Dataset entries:
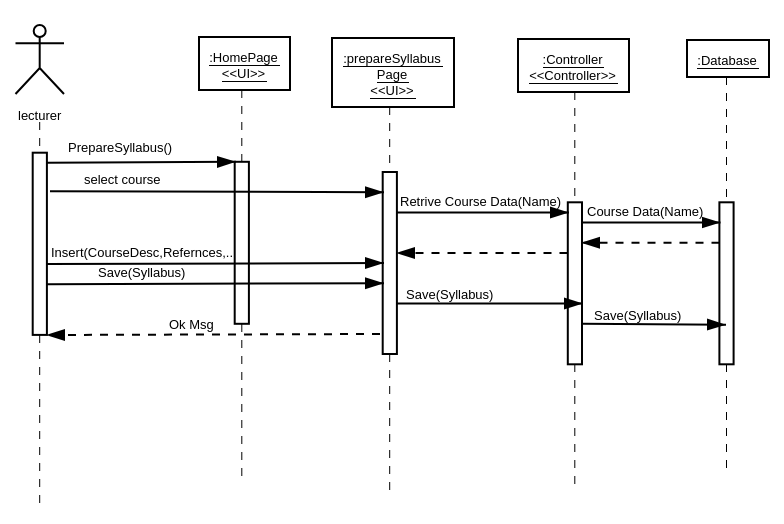
<!DOCTYPE html>
<html lang="en">
<head>
<meta charset="utf-8">
<title>Prepare syllabus sequence diagram</title>
<style>
:root { --ink: #000; --paper: #fff; }
* { box-sizing: border-box; }
html, body { margin: 0; }
.diagram {
  position: relative; width: 784px; height: 524px; overflow: hidden;
  background: var(--paper); color: var(--ink);
  font: 13px/15px "Liberation Sans", Arial, sans-serif;
}
.lines { position: absolute; inset: 0; display: block; }
.lifeline { stroke: var(--ink); stroke-width: 1; stroke-dasharray: 8 8; }
.activation { fill: var(--paper); stroke: var(--ink); stroke-width: 2; }
.message { stroke: var(--ink); stroke-width: 2; }
.reply { stroke-dasharray: 8 8; }
.actor { fill: none; stroke: var(--ink); stroke-width: 2; }
.participant {
  position: absolute; display: flex; flex-direction: column; align-items: center;
  padding-top: 12px; border: 2px solid var(--ink); background: var(--paper);
}
.participant span { flex: none; height: 16px; padding: 0 2px 0 0; border-bottom: 1px solid var(--ink); white-space: nowrap; }
.participant span + span { height: 16px; }
.home { left: 198px; top: 36px; width: 93px; height: 55px; }
.prepare { left: 331px; top: 37px; width: 124px; height: 71px; }
.controller { left: 517px; top: 38px; width: 113px; height: 55px; }
.database { left: 686px; top: 39px; width: 84px; height: 39px; }
.label { position: absolute; left: var(--x); top: var(--y); white-space: nowrap; }
</style>
</head>
<body>
<main class="diagram">
  <svg class="lines" width="784" height="524" viewBox="0 0 784 524" aria-hidden="true">
    <defs>
      <marker id="arrowhead" markerUnits="userSpaceOnUse" markerWidth="20" markerHeight="14" refX="19" refY="7" orient="auto">
        <polygon points="0,1 19,7 0,13" fill="#000"/>
      </marker>
    </defs>
    <g class="actor">
      <circle cx="39.7" cy="31" r="6"/>
      <path d="M15.500 43.300H64M39.700 37V68M15.500 94L39.700 68L64 94"/>
    </g>
    <g class="lifeline">
      <path d="M39.700 122V153M39.700 335V506"/>
      <path d="M241.800 90V162M241.800 324V478"/>
      <path d="M389.700 107V172M389.700 354V493"/>
      <path d="M574.800 92V202M574.800 364V484"/>
      <path d="M726.500 77V202M726.500 364V469"/>
    </g>
    <g class="activation">
      <rect x="32.7" y="152.7" width="14.2" height="182.2"/>
      <rect x="234.7" y="161.8" width="14.2" height="162"/>
      <rect x="382.7" y="172" width="14.2" height="182"/>
      <rect x="567.8" y="202.3" width="14.2" height="162"/>
      <rect x="719.4" y="202.3" width="14.2" height="162"/>
    </g>
    <g class="message" marker-end="none">
      <line x1="47" y1="162.700" x2="236" y2="161.800" marker-end="url(#arrowhead)"/>
      <line x1="50" y1="191.300" x2="384" y2="192.200" marker-end="url(#arrowhead)"/>
      <line x1="397" y1="212.400" x2="569" y2="212.400" marker-end="url(#arrowhead)"/>
      <line x1="582" y1="222.500" x2="720.500" y2="222.500" marker-end="url(#arrowhead)"/>
      <line x1="47" y1="264" x2="384" y2="263" marker-end="url(#arrowhead)"/>
      <line x1="47" y1="284.200" x2="384" y2="283.200" marker-end="url(#arrowhead)"/>
      <line x1="397" y1="303.400" x2="583" y2="303.400" marker-end="url(#arrowhead)"/>
      <line x1="582" y1="323.700" x2="726" y2="324.700" marker-end="url(#arrowhead)"/>
    </g>
    <g class="message reply">
      <line x1="719.500" y1="242.800" x2="581" y2="242.800" marker-end="url(#arrowhead)"/>
      <line x1="567.500" y1="253" x2="396" y2="253" marker-end="url(#arrowhead)"/>
      <line x1="380" y1="334" x2="46" y2="335" marker-end="url(#arrowhead)"/>
    </g>
  </svg>

  <div class="participant home"><span>:HomePage</span><span>&lt;&lt;UI&gt;&gt;</span></div>
  <div class="participant prepare"><span>:prepareSyllabus</span><span>Page</span><span>&lt;&lt;UI&gt;&gt;</span></div>
  <div class="participant controller"><span>:Controller</span><span>&lt;&lt;Controller&gt;&gt;</span></div>
  <div class="participant database"><span>:Database</span></div>

  <div class="label" style="--x:18px;--y:108px">lecturer</div>
  <div class="label" style="--x:68px;--y:140px">PrepareSyllabus()</div>
  <div class="label" style="--x:84px;--y:172px">select course</div>
  <div class="label" style="--x:400px;--y:194px">Retrive Course Data(Name)</div>
  <div class="label" style="--x:587px;--y:204px">Course Data(Name)</div>
  <div class="label" style="--x:51px;--y:245px">Insert(CourseDesc,Refernces,..</div>
  <div class="label" style="--x:98px;--y:265px">Save(Syllabus)</div>
  <div class="label" style="--x:406px;--y:287px">Save(Syllabus)</div>
  <div class="label" style="--x:594px;--y:308px">Save(Syllabus)</div>
  <div class="label" style="--x:169px;--y:317px">Ok Msg</div>
</main>
</body>
</html>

- [What the exercise asks]:
Each line above where the word "message" occurs should be returned in full.

- [Answer to the problem]:
.message { stroke: var(--ink); stroke-width: 2; }
    <g class="message" marker-end="none">
    <g class="message reply">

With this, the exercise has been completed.